By Andy Valencia
Starting with this issue, The Vashon Loop has updated its editorial policies to clarify that AI-generated art and writing are not eligible for publication in the paper or on the web site.
I felt like I should explain my reasons for proposing this new policy, and why I’m pleased it has been adopted. Why do I want The Loop to be “By humans, for humans?”
Using reductio ad absurdum, imagine AI routines replacing every human function. Each AI is writing, reading the writing, gardening, cooking, building, sleeping, drawing, and even critiquing itself or other AIs. There are no humans needed – although perhaps a tribe will be kept in a zoo. The AIs use less power, can be smaller, faster, and can reprogram away any undesired tendency as soon as it is detected. When one becomes inconvenient, it can be deleted.
Was nothing lost? Or everything?
All of the AI in the modern world is created using either rule-based systems, or pattern detection and application. In the former, humans manually distill the guidelines that control the AI application. In the latter, the AI application detects and correlates patterns within enormous amounts of human-made media – writing, images, audio samples, and the like.

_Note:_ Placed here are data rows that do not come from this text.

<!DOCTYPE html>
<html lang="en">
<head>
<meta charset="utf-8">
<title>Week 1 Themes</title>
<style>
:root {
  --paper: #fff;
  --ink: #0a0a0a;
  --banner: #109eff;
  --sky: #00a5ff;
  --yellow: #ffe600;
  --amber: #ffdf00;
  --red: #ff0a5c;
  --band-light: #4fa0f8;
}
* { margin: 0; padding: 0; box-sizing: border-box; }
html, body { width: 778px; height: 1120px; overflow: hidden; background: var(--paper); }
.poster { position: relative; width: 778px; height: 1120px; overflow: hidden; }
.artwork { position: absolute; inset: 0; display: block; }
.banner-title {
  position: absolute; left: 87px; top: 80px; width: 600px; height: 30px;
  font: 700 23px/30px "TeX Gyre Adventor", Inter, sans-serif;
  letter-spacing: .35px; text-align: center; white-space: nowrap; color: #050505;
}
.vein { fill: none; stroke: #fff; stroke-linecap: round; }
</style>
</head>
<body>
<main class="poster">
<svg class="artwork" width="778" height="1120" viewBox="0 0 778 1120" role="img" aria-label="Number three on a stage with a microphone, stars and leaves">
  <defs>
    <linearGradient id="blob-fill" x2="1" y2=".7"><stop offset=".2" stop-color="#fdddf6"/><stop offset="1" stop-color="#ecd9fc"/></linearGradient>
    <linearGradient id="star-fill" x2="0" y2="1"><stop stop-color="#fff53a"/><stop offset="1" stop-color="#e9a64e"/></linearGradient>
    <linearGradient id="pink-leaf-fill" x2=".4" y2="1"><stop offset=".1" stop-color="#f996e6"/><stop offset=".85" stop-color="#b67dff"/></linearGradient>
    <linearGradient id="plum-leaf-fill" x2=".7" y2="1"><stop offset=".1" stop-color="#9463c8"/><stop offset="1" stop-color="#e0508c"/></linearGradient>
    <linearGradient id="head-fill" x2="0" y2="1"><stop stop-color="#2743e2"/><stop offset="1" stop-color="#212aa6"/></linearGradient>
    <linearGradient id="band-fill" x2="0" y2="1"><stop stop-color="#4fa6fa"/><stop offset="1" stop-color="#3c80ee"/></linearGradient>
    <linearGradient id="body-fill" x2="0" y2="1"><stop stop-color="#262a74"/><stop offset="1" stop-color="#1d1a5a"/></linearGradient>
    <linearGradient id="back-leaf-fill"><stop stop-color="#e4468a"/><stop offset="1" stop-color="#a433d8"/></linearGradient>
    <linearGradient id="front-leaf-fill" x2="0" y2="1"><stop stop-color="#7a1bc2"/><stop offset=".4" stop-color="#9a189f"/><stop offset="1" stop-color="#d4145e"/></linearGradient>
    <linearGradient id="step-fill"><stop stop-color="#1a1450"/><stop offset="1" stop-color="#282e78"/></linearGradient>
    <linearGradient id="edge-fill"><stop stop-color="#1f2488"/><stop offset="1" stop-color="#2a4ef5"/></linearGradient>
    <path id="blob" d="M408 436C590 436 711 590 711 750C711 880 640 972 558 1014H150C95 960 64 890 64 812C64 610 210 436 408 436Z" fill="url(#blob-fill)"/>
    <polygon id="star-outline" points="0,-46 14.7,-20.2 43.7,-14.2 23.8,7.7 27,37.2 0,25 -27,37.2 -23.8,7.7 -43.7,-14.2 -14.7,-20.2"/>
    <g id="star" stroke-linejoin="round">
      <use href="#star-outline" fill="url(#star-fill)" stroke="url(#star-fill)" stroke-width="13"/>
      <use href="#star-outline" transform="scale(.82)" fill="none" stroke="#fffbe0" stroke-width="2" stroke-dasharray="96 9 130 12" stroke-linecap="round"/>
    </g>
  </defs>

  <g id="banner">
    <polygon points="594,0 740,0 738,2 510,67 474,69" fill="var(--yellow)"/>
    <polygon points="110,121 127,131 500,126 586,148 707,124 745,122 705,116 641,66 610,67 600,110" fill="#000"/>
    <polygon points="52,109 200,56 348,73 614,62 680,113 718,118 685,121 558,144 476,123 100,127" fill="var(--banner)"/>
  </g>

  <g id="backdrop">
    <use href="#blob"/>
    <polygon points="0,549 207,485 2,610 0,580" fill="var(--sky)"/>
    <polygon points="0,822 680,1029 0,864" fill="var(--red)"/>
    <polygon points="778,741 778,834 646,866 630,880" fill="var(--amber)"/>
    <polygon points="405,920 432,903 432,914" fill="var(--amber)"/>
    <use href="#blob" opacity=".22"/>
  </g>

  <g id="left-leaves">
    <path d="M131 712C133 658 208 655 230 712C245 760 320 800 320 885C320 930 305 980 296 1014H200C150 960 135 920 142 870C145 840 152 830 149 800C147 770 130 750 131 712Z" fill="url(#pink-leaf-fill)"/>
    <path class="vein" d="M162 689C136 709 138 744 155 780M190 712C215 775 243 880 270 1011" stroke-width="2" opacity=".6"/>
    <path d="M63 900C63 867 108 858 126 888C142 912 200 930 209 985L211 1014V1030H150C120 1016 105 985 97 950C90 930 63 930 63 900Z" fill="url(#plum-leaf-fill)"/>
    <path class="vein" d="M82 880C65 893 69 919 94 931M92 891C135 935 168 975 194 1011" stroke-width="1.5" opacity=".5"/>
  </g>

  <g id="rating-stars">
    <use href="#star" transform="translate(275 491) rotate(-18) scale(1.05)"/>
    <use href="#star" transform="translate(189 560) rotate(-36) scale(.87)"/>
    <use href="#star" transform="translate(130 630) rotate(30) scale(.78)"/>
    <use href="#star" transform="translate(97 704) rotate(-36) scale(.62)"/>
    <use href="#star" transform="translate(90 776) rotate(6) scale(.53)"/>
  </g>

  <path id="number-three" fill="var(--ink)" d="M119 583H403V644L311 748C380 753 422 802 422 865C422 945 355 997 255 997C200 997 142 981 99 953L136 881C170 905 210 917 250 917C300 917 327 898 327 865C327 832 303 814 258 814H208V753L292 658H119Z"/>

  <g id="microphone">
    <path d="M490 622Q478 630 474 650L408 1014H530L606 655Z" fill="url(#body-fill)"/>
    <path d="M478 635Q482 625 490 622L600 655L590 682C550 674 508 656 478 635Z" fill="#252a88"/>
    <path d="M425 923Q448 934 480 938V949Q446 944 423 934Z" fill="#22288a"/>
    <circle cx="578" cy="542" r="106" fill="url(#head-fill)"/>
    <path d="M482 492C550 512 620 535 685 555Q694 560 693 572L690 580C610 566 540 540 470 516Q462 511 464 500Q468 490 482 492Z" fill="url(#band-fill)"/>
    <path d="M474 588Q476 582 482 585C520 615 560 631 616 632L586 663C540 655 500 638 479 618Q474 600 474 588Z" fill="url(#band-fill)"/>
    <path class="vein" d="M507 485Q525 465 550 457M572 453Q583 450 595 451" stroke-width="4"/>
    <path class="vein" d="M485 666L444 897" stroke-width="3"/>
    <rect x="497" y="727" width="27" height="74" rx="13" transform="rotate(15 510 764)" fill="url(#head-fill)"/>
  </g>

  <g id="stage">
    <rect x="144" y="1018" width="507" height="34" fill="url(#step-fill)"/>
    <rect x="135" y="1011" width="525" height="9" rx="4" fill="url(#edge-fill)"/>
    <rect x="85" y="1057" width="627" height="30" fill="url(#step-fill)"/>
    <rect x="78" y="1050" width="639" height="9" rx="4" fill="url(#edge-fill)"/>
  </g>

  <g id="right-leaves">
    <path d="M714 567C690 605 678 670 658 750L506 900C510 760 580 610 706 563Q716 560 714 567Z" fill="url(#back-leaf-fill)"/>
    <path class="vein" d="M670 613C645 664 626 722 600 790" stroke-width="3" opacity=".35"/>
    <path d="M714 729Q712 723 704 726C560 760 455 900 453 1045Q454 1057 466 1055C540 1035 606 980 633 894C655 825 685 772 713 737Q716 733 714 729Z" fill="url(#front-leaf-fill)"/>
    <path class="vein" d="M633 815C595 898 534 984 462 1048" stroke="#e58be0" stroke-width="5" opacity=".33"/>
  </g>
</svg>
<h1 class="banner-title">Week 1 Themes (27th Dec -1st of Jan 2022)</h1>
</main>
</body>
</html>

In either case, the AI then applies its existing data – its knowledge base – to process new questions or other requests. It uses the same knowledge base – in reverse – to form an answer.
Thus, all current AI you’ll encounter is based on what people have done and thought previously. For each 1,000 year sample back in time for which we can find artifacts, there are profound revolutions in thought, as expressed by art and literature. AI simply apes this great arc of human expression. It would be an implausible, even fantastic, coincidence that humans are done with inspiration, innovation, and genius, just as this brand-new mimic arrives. What comes next matters.
Every technology arrives with its own new risks. For AI, the danger is that its derivative use of past human achievement will become a blight on future prospects. History is full of examples where the pursuit of efficiency resulted in catastrophe, and efficiency is the siren call of AI. Wrapped in novelty, the latest generation of AI-ChatGPT is in its vanguard – enjoying bemused acceptance by homo sapiens. It can write essays, poems, even pass tests.
When we’re increasingly told that the world does not need us, at what point do we start objecting?
The Loop is dedicating its resources to humans. It is placing its bet, if you will, on the belief that value comes from people. AI steals from humanity, offering the cheap, bland, and efficient in place of true human expression. Corporations and governments (but I repeat myself) view us all as a messy and unfortunate accident, and AI offers tantalizing new possibilities. Against this stands only the sentiment, “People are valuable.” Make it a statement, not a question.